__ACTIVITY__
The expected answer is every line from the material below that has the word "rail".

__ENTRIES PROVIDED__
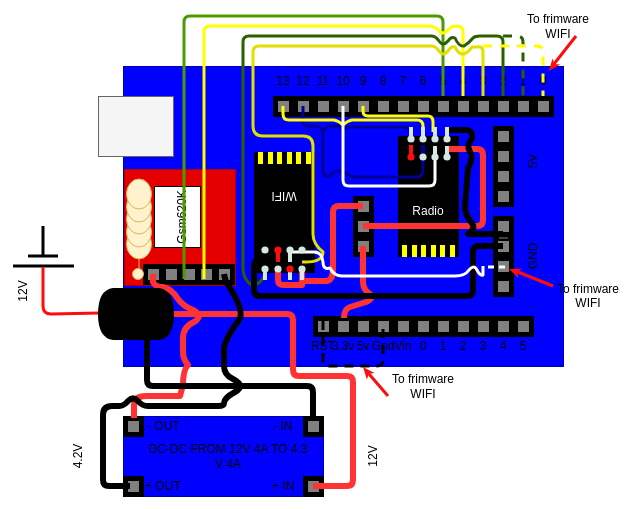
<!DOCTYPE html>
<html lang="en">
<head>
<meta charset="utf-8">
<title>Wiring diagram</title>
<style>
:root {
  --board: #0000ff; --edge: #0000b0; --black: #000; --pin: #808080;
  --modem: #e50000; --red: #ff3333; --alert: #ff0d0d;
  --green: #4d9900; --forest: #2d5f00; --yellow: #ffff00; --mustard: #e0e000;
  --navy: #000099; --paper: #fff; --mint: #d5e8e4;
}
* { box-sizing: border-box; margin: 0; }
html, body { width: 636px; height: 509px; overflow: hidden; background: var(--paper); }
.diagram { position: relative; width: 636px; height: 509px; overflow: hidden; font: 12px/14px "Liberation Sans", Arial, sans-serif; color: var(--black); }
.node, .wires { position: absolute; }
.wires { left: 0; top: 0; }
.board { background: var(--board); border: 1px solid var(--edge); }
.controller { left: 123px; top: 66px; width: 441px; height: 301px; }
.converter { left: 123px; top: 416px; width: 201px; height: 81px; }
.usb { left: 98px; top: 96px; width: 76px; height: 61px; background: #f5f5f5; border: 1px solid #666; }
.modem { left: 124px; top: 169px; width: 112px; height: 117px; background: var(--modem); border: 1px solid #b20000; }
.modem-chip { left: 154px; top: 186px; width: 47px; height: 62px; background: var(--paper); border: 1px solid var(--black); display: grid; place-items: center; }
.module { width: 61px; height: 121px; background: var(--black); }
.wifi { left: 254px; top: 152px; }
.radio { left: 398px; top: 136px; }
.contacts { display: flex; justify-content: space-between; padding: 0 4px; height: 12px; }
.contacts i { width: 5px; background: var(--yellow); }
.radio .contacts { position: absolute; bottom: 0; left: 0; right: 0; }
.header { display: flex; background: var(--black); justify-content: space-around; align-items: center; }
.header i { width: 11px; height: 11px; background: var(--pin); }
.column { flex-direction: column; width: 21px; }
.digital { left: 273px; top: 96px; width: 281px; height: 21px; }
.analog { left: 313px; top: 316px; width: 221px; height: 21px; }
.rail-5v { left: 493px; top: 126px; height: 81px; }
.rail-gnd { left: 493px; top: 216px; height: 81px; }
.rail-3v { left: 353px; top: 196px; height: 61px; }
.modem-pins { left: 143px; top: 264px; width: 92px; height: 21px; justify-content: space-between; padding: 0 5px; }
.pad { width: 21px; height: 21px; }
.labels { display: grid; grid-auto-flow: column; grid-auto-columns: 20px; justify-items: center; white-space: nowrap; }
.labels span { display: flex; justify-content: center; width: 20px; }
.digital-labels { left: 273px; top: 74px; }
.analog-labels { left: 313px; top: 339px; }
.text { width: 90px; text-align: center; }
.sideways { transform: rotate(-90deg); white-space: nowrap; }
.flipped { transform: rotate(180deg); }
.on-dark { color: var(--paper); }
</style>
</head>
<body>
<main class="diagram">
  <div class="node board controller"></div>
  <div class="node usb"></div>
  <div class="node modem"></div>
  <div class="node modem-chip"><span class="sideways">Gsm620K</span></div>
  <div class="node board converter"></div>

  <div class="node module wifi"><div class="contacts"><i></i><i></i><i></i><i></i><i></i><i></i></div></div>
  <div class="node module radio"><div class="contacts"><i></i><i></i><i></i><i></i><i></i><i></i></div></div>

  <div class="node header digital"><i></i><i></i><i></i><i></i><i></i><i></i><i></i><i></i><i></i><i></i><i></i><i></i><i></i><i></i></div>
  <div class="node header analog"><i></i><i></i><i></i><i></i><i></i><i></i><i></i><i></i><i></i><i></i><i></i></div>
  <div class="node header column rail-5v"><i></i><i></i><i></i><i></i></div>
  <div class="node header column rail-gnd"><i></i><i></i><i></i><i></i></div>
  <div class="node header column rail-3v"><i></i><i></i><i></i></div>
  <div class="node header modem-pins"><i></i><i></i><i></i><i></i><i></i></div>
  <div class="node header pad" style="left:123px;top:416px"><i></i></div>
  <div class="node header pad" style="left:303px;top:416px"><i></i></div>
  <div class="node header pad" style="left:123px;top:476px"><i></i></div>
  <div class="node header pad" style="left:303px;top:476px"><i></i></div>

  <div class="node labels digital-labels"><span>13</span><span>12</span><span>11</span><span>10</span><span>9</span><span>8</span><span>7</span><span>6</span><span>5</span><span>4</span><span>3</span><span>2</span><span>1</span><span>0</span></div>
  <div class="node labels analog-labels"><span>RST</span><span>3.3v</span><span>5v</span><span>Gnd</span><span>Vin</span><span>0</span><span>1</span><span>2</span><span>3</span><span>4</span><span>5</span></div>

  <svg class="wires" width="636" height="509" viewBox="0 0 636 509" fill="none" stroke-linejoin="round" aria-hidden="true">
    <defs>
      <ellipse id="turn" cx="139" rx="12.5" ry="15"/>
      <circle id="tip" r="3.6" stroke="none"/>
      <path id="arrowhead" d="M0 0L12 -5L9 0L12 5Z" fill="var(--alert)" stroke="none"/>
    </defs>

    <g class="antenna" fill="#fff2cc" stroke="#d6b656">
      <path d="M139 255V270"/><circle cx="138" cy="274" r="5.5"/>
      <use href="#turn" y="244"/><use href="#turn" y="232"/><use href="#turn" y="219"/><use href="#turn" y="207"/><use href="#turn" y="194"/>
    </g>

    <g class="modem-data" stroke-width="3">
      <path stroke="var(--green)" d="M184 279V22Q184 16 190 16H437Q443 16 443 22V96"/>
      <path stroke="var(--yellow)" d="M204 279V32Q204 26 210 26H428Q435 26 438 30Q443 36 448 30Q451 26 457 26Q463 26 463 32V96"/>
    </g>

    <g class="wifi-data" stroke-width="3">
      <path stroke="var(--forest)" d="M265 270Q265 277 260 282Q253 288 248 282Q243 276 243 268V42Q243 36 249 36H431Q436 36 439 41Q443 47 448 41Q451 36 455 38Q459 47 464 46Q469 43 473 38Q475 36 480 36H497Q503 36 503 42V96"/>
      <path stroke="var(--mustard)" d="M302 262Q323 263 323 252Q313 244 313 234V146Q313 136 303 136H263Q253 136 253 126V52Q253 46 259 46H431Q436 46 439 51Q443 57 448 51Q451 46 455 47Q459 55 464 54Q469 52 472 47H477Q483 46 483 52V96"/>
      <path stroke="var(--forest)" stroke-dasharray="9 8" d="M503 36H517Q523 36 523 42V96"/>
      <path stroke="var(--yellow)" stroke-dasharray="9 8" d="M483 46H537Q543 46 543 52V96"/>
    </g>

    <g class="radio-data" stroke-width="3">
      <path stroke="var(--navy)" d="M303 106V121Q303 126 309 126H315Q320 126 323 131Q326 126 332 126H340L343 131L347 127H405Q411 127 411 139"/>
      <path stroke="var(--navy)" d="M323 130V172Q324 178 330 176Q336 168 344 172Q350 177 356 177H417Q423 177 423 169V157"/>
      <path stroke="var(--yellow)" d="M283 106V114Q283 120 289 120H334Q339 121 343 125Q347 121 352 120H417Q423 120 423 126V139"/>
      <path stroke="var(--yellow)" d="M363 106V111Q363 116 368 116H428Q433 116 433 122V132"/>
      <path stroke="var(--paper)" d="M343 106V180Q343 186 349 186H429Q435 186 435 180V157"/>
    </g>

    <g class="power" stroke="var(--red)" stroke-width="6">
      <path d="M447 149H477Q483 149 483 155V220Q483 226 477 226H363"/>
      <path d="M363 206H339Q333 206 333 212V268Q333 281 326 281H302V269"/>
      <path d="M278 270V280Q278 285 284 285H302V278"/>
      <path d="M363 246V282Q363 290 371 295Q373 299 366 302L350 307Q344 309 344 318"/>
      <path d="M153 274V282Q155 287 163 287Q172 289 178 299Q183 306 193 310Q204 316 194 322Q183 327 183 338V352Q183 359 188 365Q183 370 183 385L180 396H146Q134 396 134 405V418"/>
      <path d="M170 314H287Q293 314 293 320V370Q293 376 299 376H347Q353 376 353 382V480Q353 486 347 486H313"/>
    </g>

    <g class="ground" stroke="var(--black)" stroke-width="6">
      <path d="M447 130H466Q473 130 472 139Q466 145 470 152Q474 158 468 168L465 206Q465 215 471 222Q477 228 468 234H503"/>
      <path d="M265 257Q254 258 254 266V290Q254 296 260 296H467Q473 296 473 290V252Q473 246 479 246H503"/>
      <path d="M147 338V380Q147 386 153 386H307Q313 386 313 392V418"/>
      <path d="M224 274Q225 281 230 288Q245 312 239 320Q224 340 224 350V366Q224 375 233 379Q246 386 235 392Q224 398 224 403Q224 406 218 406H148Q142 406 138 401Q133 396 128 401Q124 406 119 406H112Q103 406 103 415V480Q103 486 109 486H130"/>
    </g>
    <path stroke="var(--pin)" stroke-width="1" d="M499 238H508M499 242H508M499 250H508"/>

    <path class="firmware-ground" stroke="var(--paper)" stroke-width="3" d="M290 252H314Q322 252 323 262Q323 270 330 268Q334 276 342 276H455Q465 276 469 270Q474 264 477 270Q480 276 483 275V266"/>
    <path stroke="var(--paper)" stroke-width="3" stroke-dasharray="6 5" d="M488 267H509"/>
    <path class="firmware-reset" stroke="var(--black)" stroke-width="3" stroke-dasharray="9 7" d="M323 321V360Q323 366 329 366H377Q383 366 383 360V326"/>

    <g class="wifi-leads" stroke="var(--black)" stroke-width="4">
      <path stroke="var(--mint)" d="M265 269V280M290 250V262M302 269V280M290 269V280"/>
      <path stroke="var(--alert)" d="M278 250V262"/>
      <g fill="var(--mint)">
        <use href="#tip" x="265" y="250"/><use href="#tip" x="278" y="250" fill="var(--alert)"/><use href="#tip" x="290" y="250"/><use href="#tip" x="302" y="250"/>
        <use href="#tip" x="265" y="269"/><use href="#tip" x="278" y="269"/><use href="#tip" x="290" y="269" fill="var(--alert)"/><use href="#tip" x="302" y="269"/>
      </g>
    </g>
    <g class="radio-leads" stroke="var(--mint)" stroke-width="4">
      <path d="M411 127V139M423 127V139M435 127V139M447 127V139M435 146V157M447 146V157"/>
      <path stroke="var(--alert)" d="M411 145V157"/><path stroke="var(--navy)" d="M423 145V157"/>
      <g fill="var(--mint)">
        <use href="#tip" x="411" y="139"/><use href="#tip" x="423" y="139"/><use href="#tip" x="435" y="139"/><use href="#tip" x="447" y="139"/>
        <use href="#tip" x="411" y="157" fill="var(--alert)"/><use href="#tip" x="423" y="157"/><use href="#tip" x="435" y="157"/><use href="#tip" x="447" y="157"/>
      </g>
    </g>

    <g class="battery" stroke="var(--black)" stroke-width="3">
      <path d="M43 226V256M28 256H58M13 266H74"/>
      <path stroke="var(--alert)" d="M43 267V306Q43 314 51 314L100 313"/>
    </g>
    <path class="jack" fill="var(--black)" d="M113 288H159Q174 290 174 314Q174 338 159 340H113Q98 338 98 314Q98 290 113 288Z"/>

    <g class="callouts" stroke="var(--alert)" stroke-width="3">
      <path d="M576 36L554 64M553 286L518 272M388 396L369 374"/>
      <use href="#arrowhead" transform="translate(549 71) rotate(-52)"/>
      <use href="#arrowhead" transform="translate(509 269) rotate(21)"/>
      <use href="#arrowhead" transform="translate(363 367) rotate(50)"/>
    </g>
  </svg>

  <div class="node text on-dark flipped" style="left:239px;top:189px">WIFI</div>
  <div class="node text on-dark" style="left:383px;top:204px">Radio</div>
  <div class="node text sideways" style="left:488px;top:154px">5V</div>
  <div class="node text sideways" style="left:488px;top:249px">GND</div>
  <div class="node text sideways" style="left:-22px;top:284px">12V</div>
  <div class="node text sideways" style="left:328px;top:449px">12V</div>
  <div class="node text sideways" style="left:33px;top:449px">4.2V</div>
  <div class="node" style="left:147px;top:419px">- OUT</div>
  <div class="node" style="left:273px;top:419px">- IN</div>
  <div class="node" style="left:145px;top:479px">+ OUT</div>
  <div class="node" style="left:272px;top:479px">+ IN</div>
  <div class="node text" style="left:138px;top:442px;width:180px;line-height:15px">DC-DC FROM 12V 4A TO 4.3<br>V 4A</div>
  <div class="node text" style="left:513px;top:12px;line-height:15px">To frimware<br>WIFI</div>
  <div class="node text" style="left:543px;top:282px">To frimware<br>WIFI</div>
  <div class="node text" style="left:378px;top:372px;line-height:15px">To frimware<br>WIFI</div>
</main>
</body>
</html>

__SOLUTION FOR THIS EXERCISE__
.rail-5v { left: 493px; top: 126px; height: 81px; }
.rail-gnd { left: 493px; top: 216px; height: 81px; }
.rail-3v { left: 353px; top: 196px; height: 61px; }
  <div class="node header column rail-5v"><i></i><i></i><i></i><i></i></div>
  <div class="node header column rail-gnd"><i></i><i></i><i></i><i></i></div>
  <div class="node header column rail-3v"><i></i><i></i><i></i></div>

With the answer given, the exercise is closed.